Texas wind-power company loses trade challenge against Ontario

After it failed to get contracts from the Ontario government, Mesa filed the claim for more than $600-million under NAFTA, saying political interference doomed its plans. It said preferential treatment was given to other companies after private meetings with Ontario government officials.

A company owned by Texas tycoon T. Boone Pickens has lost a NAFTA claim against Canada over Ontario’s wind-energy procurement process.

Mr. Pickens’s Mesa Power Group LLC filed a claim in 2011 alleging that the Ontario government discriminated against the privately owned wind-energy firm, which had planned to build wind farms in the province.

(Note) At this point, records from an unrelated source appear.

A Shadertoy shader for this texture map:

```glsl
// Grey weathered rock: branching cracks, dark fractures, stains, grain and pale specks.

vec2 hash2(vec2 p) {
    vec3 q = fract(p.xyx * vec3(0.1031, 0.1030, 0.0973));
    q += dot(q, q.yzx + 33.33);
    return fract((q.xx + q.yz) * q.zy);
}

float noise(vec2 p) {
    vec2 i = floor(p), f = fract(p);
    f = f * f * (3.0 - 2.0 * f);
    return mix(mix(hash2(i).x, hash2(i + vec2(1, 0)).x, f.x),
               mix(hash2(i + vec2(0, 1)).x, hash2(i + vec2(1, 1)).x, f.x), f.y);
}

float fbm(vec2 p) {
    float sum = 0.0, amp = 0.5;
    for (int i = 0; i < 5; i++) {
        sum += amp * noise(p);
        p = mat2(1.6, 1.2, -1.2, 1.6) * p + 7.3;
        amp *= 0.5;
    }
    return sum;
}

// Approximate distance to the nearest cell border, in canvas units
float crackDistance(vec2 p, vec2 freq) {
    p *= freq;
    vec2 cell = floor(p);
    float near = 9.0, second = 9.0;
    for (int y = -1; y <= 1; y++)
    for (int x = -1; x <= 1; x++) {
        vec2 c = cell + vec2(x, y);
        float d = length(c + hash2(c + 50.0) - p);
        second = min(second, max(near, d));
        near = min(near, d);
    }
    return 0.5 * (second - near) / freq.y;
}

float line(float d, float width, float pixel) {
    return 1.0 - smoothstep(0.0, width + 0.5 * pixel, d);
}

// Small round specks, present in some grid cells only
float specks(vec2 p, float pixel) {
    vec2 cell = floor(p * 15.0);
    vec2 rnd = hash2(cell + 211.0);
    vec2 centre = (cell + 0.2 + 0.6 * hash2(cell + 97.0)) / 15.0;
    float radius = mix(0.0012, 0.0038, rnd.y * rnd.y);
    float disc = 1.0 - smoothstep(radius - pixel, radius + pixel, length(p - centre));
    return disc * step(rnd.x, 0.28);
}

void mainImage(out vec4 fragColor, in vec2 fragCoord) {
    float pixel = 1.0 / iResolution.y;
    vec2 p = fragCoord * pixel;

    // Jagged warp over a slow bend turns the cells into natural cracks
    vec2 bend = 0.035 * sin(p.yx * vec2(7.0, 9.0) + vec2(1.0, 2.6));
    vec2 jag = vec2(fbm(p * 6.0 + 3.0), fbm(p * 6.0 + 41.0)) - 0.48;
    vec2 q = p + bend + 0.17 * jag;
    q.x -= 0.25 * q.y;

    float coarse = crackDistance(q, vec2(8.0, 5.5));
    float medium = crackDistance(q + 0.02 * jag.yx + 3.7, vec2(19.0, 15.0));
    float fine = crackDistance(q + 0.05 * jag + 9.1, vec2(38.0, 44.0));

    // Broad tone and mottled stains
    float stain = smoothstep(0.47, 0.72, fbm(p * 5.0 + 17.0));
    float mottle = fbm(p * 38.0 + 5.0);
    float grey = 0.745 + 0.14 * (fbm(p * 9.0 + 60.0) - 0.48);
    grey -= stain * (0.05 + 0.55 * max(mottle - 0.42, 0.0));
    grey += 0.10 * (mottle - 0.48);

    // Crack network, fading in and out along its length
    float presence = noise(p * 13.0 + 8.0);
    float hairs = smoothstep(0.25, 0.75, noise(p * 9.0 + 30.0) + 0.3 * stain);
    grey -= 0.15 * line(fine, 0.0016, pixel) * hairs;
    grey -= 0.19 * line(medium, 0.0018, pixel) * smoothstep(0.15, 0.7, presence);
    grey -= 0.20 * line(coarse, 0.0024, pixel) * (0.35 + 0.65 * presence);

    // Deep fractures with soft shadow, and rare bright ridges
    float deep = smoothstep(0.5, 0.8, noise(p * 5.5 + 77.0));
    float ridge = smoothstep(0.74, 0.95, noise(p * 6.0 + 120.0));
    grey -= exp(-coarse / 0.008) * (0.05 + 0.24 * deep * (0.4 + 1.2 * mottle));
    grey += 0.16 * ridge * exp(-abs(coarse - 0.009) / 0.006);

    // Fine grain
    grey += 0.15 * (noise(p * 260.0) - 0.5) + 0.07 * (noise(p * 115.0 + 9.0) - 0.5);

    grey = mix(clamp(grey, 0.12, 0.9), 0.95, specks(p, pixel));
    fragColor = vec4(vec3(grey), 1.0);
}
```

Mr. Pickens founded Mesa in 2007 to build projects across North America, and was pursuing four in Southwestern Ontario with total capacity of 465 megawatts.

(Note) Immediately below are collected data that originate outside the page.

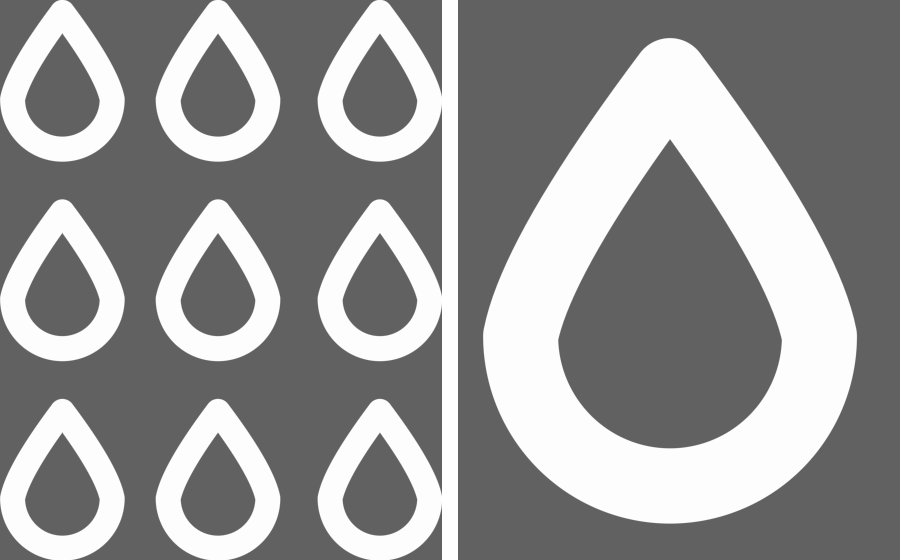
Left, the full canvas; right, a detail of the centre.
This pattern is drawn by a Shadertoy shader. Its source:

```glsl
// Three by three grid of outlined water drops, white on grey.
#define GROUND vec3(0.38)
#define INK vec3(0.992)
#define ASPECT 0.7917             // width of the layout, in canvas heights
#define FIRST vec2(0.1117, 0.1103) // bowl centre of the lower left drop
#define PITCH vec2(0.2788, 0.3563)
#define LAST_COLUMN_SHIFT 0.0112
#define BOWL_RADIUS 0.0892
#define TIP_HEIGHT 0.155
#define SHOULDER vec2(0.0794, 0.0495)
#define HALF_STROKE 0.0224
#define CURVE_STEPS 20

float segmentDistance(vec2 p, vec2 a, vec2 b) {
    vec2 ab = b - a;
    float t = clamp(dot(p - a, ab) / dot(ab, ab), 0.0, 1.0);
    return length(p - a - t * ab);
}

// Quadratic curve from the tip through the shoulder to the side of the bowl
vec2 sidePoint(float t) {
    vec2 tip = vec2(0.0, TIP_HEIGHT);
    vec2 side = vec2(BOWL_RADIUS, 0.0);
    return mix(mix(tip, SHOULDER, t), mix(SHOULDER, side, t), t);
}

// Distance to the centre line of a drop whose bowl is centred at zero
float dropDistance(vec2 p) {
    p.x = abs(p.x);
    float d = p.y < 0.0 ? abs(length(p) - BOWL_RADIUS) : 1.0;
    vec2 a = sidePoint(0.0);
    for (int i = 1; i <= CURVE_STEPS; i++) {
        vec2 b = sidePoint(float(i) / float(CURVE_STEPS));
        d = min(d, segmentDistance(p, a, b));
        a = b;
    }
    return d;
}

void mainImage(out vec4 fragColor, in vec2 fragCoord) {
    vec2 p = fragCoord / iResolution.xy * vec2(ASPECT, 1.0);
    float pixel = 1.0 / iResolution.y;

    // Rows are even; the last column sits slightly further right
    float d = 1.0;
    for (int row = 0; row < 3; row++) {
        for (int column = 0; column < 3; column++) {
            vec2 centre = FIRST + PITCH * vec2(column, row);
            centre.x += column == 2 ? LAST_COLUMN_SHIFT : 0.0;
            d = min(d, dropDistance(p - centre));
        }
    }

    float ink = 1.0 - smoothstep(-0.75 * pixel, 0.75 * pixel, d - HALF_STROKE);
    fragColor = vec4(mix(GROUND, INK, ink), 1.0);
}
```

After it failed to get contracts from the Ontario government, Mesa filed the claim for more than $600-million under NAFTA, saying political interference doomed its plans. It said preferential treatment was given to other companies after private meetings with Ontario government officials. Under NAFTA rules, the federal government had to defend the case, even though the complaint was against Ontario.

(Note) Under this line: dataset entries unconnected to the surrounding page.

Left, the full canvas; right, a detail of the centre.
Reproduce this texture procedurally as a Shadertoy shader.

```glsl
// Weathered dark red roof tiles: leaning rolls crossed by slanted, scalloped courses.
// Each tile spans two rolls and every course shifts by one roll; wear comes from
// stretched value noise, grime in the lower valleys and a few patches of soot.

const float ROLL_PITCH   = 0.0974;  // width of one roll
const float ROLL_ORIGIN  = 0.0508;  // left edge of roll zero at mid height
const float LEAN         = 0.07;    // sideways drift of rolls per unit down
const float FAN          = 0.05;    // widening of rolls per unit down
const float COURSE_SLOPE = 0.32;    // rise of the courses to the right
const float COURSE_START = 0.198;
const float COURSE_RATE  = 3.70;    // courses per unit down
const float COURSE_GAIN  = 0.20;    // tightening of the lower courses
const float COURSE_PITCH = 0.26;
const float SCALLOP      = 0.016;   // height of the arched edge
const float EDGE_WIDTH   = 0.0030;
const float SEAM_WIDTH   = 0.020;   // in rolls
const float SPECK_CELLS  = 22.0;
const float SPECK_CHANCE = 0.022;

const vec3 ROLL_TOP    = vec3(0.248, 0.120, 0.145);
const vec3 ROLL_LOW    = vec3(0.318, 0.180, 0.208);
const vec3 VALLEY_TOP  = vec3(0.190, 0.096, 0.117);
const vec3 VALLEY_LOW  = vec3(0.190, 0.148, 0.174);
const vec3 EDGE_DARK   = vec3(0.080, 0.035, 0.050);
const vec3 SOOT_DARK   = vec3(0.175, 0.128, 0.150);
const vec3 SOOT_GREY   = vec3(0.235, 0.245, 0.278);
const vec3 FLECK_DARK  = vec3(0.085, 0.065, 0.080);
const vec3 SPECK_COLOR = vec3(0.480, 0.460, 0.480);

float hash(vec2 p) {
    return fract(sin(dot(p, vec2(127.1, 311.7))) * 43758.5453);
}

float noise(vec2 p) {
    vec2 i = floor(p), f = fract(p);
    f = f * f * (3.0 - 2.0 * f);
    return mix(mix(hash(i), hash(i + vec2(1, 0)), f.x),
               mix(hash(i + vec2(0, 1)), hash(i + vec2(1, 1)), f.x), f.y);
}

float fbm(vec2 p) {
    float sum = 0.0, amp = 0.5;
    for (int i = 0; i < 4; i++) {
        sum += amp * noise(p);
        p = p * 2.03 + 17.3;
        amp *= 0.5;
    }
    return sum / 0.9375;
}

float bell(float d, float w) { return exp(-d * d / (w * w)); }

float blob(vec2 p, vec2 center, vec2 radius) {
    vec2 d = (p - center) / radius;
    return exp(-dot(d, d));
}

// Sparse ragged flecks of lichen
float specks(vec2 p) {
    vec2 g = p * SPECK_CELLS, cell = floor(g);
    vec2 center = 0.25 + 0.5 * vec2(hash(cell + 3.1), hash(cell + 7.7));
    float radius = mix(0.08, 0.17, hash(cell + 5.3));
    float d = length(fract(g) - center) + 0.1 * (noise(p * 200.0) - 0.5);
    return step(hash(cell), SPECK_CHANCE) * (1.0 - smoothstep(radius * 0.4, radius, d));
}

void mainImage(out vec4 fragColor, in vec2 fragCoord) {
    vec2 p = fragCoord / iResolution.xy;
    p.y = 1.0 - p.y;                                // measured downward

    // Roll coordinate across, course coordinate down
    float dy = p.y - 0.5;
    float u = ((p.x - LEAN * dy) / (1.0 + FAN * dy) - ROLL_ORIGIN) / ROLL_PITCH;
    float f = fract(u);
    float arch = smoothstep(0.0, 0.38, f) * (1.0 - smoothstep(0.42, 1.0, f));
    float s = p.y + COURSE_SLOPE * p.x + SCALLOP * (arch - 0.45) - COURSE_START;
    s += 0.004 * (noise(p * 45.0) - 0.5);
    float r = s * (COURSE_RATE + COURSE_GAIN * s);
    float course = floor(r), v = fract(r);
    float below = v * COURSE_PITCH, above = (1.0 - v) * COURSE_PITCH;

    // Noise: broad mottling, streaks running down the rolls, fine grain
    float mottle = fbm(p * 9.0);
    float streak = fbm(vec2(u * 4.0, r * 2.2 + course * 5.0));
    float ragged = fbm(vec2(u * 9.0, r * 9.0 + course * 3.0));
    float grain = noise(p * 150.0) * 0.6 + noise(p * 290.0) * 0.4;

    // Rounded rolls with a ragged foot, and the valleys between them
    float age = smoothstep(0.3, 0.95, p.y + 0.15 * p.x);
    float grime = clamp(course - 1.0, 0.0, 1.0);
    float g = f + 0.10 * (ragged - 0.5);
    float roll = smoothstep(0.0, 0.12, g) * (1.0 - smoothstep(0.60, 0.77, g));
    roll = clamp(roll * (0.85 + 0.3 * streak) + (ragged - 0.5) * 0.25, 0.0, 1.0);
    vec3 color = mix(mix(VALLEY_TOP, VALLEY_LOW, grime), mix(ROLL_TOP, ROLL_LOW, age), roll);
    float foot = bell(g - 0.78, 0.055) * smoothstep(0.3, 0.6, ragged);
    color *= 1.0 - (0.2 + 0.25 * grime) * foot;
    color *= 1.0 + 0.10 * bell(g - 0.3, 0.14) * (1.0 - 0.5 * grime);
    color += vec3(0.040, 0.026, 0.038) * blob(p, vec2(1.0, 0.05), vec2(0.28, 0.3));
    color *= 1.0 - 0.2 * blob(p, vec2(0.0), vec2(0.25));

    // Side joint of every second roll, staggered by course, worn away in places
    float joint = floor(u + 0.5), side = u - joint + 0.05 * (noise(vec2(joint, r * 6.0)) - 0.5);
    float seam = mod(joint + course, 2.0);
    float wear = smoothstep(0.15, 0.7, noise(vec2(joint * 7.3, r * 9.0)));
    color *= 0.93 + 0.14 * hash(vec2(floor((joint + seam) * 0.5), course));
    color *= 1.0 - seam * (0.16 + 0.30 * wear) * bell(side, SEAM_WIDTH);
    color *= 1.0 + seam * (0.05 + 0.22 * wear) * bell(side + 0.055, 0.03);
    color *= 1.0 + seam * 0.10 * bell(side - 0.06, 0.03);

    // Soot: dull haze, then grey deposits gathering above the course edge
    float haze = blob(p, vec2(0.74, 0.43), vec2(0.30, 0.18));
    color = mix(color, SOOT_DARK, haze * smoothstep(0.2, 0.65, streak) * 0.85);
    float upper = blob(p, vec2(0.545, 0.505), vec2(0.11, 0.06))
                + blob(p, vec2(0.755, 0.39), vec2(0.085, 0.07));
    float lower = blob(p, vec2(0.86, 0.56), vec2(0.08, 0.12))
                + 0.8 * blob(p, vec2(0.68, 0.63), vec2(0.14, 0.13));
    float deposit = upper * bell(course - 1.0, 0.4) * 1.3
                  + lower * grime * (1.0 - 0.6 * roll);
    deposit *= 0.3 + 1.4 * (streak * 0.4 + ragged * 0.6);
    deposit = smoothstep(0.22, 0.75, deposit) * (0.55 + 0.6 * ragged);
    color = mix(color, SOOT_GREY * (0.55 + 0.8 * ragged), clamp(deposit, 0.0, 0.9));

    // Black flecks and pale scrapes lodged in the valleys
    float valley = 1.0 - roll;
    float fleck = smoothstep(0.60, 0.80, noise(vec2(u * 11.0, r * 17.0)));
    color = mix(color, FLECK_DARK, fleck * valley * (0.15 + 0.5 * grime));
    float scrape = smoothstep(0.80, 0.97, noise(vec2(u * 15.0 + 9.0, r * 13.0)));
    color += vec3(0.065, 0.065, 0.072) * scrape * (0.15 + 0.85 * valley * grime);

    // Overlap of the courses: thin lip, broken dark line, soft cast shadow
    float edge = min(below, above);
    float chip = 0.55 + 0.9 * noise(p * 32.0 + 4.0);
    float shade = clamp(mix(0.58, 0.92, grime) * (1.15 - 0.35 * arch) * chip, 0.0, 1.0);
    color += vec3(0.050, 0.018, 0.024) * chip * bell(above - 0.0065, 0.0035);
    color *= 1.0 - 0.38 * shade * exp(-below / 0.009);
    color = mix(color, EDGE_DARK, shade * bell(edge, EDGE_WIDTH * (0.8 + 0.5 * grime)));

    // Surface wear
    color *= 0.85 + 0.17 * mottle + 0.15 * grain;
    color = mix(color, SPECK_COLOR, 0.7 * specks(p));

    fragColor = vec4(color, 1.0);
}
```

The case was heard by a NAFTA arbitration tribunal, organized by the Netherlands-based Permanent Court of Arbitration, in October, 2014. It took the panel more than a year and a half to reach its decision.

While the details of its ruling have not... more [truncated due to possible copyright]  

A company owned by Texas tycoon T. Boone Pickens has lost a NAFTA claim against Canada over Ontario’s wind-energy procurement process.

Mr. Pickens’s Mesa Power Group LLC filed a claim in 2011 alleging that the Ontario government discriminated against the privately owned wind-energy firm, which had planned to build wind farms in the province.

Mr. Pickens founded Mesa in 2007 to build projects across North America, and was pursuing four in Southwestern Ontario with total capacity of 465 megawatts.

After it failed to get contracts from the Ontario government, Mesa filed the claim for more than $600-million under NAFTA, saying political interference doomed its plans. It said preferential treatment was given to other companies after private meetings with Ontario government officials. Under NAFTA rules, the federal government had to defend the case, even though the complaint was against Ontario.

The case was heard by a NAFTA arbitration tribunal, organized by the Netherlands-based Permanent Court of Arbitration, in October, 2014. It took the panel more than a year and a half to reach its decision.

While the details of its ruling have not yet been released, the federal government put out a release Friday confirming the decision in its favour. It said the tribunal decided Mesa will have to pay all the costs of the arbitration, which amounted to $2,948,701.

Toronto trade lawyer Lawrence Herman, of Herman & Associates, called the decision “an important victory” which “may dampen the enthusiasm of American claimants, and their financial underwriters, to bring cases that aren’t based on clear and compelling arguments that the NAFTA was really breached.” But he said it will be necessary to see the detailed reasoning of the panel to understand the broader significance of the decision.

The full decision will not likely be released for at least a week, as the parties are allowed to remove any confidential business information before it is made public.

Mr. Herman said it is unusual for a panel to make a claimant pay all the costs of an arbitration hearing. Normally costs are shared and each side pays its own lawyers, he said. “This may indicate that the panel felt that Mesa’s arguments were not well-founded.”

In a statement, Mesa said it was disappointed by the ruling. Chief executive officer Cole Robertson said “we do think they got this one wrong,” adding that Mesa is reviewing the decision and the dissenting opinion written by one of the three tribunal members. Mesa “will be evaluating our options,” he said.

The company said industry depends on government having transparent selection criteria when selecting investing partners, and “that did not happen in Ontario, where the provincial government failed to conduct an open and fair bidding process.”


Source: http://www.theglobeandmail....

APR 1 2016
http://www.windaction.org/posts/44708-texas-wind-power-company-loses-trade-challenge-against-ontario
back to top